* [REQUIREMENT] Among the entries below, which lines include the string "shirt"? Show each one.

Collection entries
┏━━

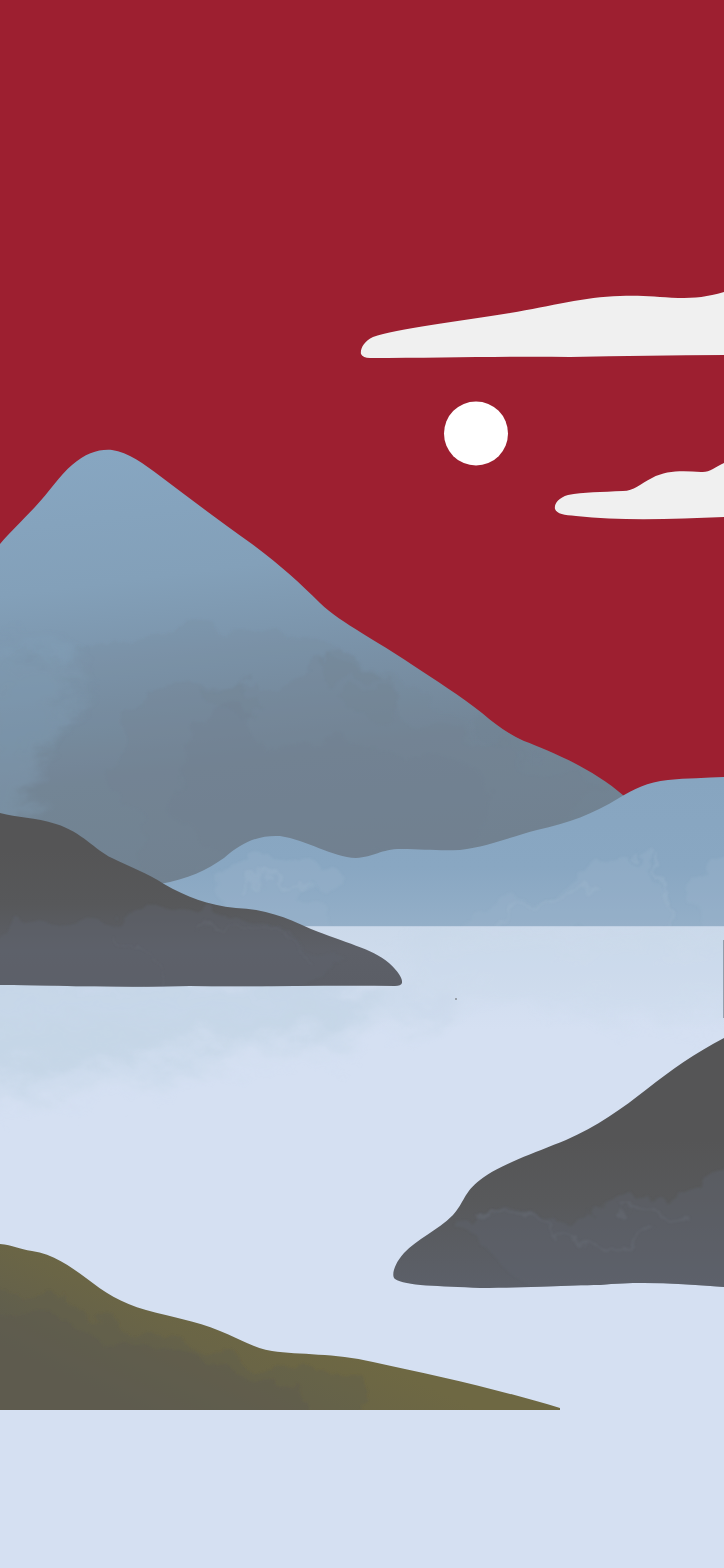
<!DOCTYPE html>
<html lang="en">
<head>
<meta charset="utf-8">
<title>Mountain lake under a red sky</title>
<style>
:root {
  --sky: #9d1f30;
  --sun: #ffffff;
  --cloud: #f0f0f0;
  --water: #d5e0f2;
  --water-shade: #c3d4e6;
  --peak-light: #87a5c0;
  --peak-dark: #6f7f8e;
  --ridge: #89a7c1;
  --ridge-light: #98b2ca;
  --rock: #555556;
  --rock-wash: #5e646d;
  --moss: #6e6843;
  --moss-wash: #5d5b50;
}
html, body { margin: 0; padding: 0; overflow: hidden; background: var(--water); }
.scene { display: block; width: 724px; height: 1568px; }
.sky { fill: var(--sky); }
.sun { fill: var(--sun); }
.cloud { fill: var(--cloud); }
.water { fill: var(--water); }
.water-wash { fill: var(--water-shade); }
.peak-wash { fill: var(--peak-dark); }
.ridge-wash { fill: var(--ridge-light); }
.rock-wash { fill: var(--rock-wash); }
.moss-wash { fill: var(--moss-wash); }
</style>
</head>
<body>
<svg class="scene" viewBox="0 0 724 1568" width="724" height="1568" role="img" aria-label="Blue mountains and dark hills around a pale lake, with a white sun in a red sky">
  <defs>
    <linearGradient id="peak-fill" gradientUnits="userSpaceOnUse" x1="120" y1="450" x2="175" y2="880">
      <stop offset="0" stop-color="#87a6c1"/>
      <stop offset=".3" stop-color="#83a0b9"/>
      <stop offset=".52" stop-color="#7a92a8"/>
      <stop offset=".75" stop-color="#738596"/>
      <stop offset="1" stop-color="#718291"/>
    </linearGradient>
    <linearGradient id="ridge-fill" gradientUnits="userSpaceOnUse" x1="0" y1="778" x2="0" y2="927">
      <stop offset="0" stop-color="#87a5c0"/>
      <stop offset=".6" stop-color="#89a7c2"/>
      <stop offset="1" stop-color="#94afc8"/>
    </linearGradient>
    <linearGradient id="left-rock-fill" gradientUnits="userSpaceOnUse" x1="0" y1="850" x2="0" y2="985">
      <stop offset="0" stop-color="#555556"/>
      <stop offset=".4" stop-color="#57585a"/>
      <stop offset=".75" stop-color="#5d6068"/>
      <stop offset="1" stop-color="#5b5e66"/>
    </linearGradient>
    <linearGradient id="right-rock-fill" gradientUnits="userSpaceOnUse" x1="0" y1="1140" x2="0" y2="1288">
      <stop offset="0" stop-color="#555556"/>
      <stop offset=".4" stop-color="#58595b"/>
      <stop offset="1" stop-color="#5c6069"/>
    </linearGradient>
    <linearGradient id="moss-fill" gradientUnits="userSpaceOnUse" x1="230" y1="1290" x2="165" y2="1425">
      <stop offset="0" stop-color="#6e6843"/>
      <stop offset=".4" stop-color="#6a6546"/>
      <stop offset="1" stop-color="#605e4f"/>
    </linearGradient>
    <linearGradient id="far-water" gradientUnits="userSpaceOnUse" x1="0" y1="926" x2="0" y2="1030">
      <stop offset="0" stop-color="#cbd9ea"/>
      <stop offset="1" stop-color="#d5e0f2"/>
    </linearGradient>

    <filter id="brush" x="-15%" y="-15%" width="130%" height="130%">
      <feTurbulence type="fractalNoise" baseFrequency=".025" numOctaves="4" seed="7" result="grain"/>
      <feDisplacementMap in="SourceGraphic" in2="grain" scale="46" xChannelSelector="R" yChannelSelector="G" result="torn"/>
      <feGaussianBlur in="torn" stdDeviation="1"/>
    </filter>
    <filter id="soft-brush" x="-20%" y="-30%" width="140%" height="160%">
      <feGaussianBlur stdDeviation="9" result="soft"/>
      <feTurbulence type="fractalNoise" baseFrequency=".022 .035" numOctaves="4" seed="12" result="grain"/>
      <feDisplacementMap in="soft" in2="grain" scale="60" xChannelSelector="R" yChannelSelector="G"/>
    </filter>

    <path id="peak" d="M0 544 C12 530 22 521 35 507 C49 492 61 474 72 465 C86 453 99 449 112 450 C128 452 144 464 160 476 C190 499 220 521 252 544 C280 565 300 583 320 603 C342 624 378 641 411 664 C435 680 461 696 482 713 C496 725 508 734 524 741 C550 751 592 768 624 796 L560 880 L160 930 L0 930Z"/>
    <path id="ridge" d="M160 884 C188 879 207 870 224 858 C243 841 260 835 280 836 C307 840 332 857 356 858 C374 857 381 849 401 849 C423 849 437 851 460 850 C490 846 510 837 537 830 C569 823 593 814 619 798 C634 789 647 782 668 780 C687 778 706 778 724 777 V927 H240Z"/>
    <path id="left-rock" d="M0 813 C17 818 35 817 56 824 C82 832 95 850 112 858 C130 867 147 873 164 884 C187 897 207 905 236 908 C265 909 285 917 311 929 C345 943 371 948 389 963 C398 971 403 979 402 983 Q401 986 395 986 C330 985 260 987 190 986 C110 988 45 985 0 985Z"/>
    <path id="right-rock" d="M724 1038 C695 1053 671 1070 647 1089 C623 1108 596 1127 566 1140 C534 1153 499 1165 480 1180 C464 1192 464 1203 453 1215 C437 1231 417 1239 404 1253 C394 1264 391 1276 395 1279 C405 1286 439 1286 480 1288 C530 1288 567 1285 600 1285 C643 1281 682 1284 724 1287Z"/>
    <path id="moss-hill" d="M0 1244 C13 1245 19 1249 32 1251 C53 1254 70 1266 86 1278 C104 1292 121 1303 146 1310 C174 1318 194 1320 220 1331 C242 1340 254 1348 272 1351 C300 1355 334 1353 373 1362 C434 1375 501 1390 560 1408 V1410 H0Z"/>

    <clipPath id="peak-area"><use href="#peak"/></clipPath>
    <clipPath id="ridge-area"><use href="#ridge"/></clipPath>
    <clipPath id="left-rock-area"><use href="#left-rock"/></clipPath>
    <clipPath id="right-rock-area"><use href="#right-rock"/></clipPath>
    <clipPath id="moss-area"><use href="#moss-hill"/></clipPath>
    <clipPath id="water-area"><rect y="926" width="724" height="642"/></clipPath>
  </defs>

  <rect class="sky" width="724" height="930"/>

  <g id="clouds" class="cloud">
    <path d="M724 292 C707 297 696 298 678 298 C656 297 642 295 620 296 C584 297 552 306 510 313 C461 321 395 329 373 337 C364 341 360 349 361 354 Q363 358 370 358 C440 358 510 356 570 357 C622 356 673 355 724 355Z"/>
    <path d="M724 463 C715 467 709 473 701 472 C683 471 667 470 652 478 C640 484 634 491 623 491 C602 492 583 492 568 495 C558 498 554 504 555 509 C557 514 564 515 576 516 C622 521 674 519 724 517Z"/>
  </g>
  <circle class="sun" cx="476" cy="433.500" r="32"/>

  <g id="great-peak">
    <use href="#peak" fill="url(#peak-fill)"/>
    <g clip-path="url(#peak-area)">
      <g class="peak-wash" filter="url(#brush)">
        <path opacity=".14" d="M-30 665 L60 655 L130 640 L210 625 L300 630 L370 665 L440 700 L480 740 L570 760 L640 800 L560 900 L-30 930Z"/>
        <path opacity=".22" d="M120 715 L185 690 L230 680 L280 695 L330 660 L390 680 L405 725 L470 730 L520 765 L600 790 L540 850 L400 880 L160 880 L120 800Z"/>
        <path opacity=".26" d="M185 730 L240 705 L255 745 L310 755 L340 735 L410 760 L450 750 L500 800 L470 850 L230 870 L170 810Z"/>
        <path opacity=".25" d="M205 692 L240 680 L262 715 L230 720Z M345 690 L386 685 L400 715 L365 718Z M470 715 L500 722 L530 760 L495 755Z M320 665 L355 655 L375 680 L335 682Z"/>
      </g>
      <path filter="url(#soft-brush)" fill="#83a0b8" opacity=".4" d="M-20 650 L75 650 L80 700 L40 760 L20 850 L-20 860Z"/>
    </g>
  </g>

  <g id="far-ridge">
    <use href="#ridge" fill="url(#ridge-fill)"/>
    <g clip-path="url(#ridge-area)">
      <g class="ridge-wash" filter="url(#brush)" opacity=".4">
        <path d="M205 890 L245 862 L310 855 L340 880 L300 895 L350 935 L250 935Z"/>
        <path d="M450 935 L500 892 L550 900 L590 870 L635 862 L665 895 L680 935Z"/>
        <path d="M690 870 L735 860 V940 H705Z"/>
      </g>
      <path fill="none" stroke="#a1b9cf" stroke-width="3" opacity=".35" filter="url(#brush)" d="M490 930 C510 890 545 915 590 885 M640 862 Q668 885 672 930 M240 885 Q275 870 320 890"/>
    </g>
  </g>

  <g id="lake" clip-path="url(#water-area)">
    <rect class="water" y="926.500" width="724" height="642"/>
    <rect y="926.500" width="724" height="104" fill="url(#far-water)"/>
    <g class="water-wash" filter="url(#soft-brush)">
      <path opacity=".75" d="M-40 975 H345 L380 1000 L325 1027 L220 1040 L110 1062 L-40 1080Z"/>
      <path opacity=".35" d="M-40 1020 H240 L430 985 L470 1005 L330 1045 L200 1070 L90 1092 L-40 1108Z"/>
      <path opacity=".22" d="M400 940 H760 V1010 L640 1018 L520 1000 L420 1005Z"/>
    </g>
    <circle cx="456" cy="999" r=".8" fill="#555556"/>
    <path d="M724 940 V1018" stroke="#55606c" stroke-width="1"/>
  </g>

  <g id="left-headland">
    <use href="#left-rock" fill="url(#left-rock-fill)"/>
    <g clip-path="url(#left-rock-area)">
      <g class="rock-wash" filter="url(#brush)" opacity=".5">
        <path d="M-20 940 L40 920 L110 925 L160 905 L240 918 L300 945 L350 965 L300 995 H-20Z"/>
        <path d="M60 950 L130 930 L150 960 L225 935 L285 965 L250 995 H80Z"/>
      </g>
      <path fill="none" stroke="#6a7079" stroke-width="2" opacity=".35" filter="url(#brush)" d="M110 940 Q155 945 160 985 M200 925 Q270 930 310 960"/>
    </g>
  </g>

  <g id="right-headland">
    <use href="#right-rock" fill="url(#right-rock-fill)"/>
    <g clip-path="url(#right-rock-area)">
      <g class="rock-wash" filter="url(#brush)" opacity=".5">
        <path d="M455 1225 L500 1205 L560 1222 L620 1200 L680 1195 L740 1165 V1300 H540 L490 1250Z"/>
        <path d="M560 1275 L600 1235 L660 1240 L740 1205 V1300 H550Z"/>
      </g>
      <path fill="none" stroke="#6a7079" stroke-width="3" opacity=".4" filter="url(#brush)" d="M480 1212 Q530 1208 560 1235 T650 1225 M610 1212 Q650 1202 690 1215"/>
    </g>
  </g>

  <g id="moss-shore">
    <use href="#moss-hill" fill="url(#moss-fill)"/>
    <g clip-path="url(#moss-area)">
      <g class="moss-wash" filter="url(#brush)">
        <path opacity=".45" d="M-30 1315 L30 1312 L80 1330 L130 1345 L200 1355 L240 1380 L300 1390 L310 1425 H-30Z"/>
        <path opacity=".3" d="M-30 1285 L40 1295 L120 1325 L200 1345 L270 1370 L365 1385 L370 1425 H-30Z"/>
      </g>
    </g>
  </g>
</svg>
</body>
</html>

┗━━
┏━━

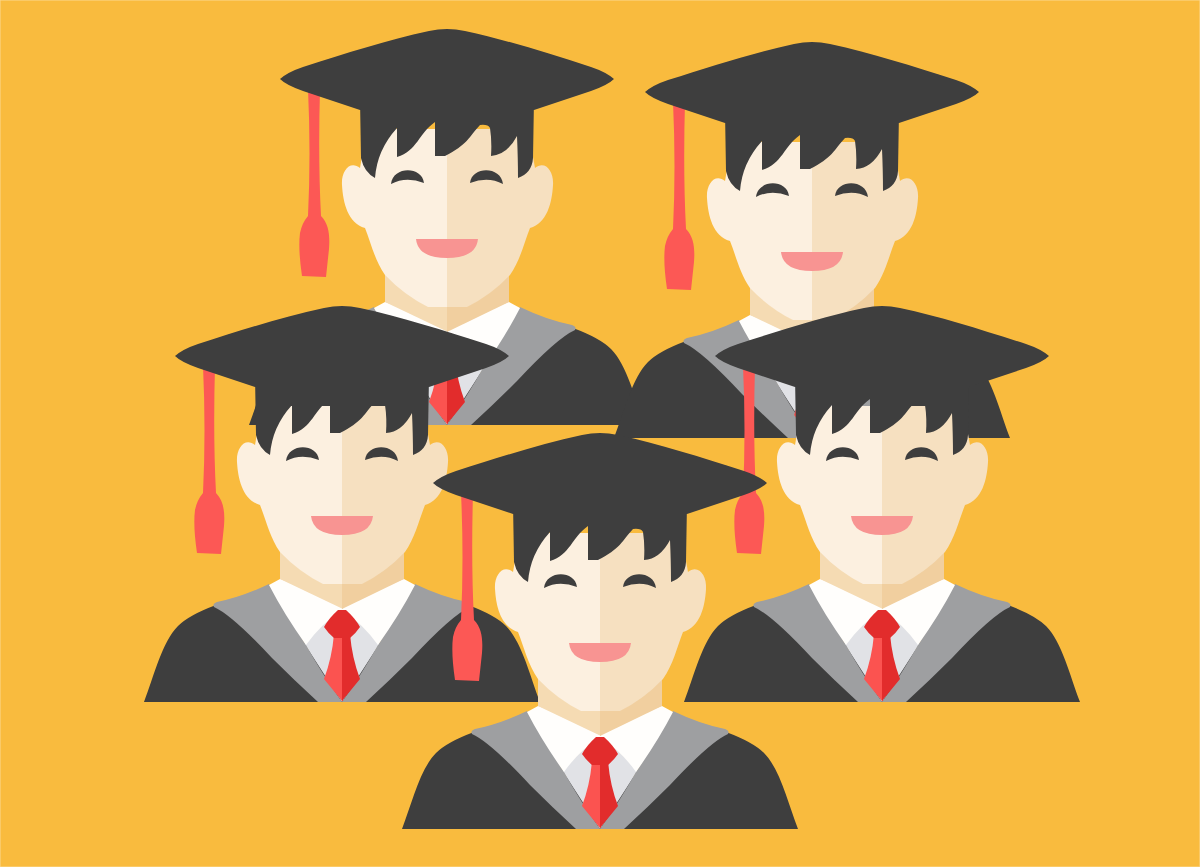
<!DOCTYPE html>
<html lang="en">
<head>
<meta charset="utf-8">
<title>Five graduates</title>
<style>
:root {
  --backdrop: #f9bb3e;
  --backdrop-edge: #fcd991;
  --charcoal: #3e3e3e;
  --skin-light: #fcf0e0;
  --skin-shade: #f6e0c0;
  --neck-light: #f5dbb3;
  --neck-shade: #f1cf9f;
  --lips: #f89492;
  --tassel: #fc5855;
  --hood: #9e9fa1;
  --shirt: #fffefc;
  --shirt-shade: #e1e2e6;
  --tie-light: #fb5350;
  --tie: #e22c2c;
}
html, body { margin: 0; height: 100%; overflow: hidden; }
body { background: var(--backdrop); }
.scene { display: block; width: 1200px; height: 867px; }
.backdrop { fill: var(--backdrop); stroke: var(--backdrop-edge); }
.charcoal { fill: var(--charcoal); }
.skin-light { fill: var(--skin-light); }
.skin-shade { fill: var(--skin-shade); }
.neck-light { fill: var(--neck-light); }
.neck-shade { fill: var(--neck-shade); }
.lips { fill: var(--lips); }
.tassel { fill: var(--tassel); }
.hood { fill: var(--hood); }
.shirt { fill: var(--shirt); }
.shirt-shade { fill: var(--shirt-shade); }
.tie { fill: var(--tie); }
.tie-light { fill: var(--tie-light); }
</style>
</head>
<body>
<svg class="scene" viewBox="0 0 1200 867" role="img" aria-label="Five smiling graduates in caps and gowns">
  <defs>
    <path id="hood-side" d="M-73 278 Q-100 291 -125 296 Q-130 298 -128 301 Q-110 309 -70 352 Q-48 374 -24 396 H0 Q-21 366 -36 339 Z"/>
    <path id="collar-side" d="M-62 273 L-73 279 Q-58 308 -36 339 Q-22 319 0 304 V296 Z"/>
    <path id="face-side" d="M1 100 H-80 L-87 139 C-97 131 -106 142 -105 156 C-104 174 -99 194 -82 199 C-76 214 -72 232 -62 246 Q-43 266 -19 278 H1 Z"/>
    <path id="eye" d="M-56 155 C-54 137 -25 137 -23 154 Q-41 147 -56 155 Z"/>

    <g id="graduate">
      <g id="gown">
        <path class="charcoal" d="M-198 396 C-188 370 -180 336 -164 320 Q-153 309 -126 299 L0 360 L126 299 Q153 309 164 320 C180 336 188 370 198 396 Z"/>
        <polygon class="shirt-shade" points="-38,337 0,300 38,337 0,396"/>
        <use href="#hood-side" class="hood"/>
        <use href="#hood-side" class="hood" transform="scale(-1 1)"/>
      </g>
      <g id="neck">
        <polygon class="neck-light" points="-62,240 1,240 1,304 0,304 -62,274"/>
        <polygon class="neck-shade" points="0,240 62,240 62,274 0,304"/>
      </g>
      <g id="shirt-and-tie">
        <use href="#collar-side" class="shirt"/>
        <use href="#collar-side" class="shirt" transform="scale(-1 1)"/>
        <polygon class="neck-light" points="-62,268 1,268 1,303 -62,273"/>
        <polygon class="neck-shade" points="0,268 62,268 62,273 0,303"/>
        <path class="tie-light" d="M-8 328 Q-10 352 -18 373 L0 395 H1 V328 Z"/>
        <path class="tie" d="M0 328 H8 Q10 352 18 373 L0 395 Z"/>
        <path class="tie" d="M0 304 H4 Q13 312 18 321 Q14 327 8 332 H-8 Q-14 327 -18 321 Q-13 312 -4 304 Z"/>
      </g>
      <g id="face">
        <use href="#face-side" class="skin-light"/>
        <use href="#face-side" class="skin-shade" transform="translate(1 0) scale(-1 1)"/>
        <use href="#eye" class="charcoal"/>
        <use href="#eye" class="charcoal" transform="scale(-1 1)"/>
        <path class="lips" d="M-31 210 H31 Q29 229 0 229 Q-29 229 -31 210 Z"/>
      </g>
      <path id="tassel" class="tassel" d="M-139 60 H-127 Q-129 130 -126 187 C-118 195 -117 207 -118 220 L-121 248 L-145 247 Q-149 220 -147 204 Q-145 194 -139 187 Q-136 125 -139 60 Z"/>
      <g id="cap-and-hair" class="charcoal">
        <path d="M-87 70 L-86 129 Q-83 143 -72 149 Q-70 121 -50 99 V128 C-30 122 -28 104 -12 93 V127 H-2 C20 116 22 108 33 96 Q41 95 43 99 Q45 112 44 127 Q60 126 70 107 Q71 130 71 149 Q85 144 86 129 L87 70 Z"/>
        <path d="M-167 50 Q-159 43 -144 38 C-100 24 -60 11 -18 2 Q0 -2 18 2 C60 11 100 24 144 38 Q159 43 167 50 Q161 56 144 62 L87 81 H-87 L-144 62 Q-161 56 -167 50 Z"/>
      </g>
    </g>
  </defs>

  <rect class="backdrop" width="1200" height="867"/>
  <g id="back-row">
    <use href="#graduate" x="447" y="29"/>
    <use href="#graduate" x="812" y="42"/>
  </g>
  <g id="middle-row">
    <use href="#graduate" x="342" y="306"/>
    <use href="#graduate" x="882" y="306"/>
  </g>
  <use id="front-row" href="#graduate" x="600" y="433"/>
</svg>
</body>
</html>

┗━━

* [SOLUTION TO THE PROBLEM]
  --shirt: #fffefc;
  --shirt-shade: #e1e2e6;
.shirt { fill: var(--shirt); }
.shirt-shade { fill: var(--shirt-shade); }
        <polygon class="shirt-shade" points="-38,337 0,300 38,337 0,396"/>
      <g id="shirt-and-tie">
        <use href="#collar-side" class="shirt"/>
        <use href="#collar-side" class="shirt" transform="scale(-1 1)"/>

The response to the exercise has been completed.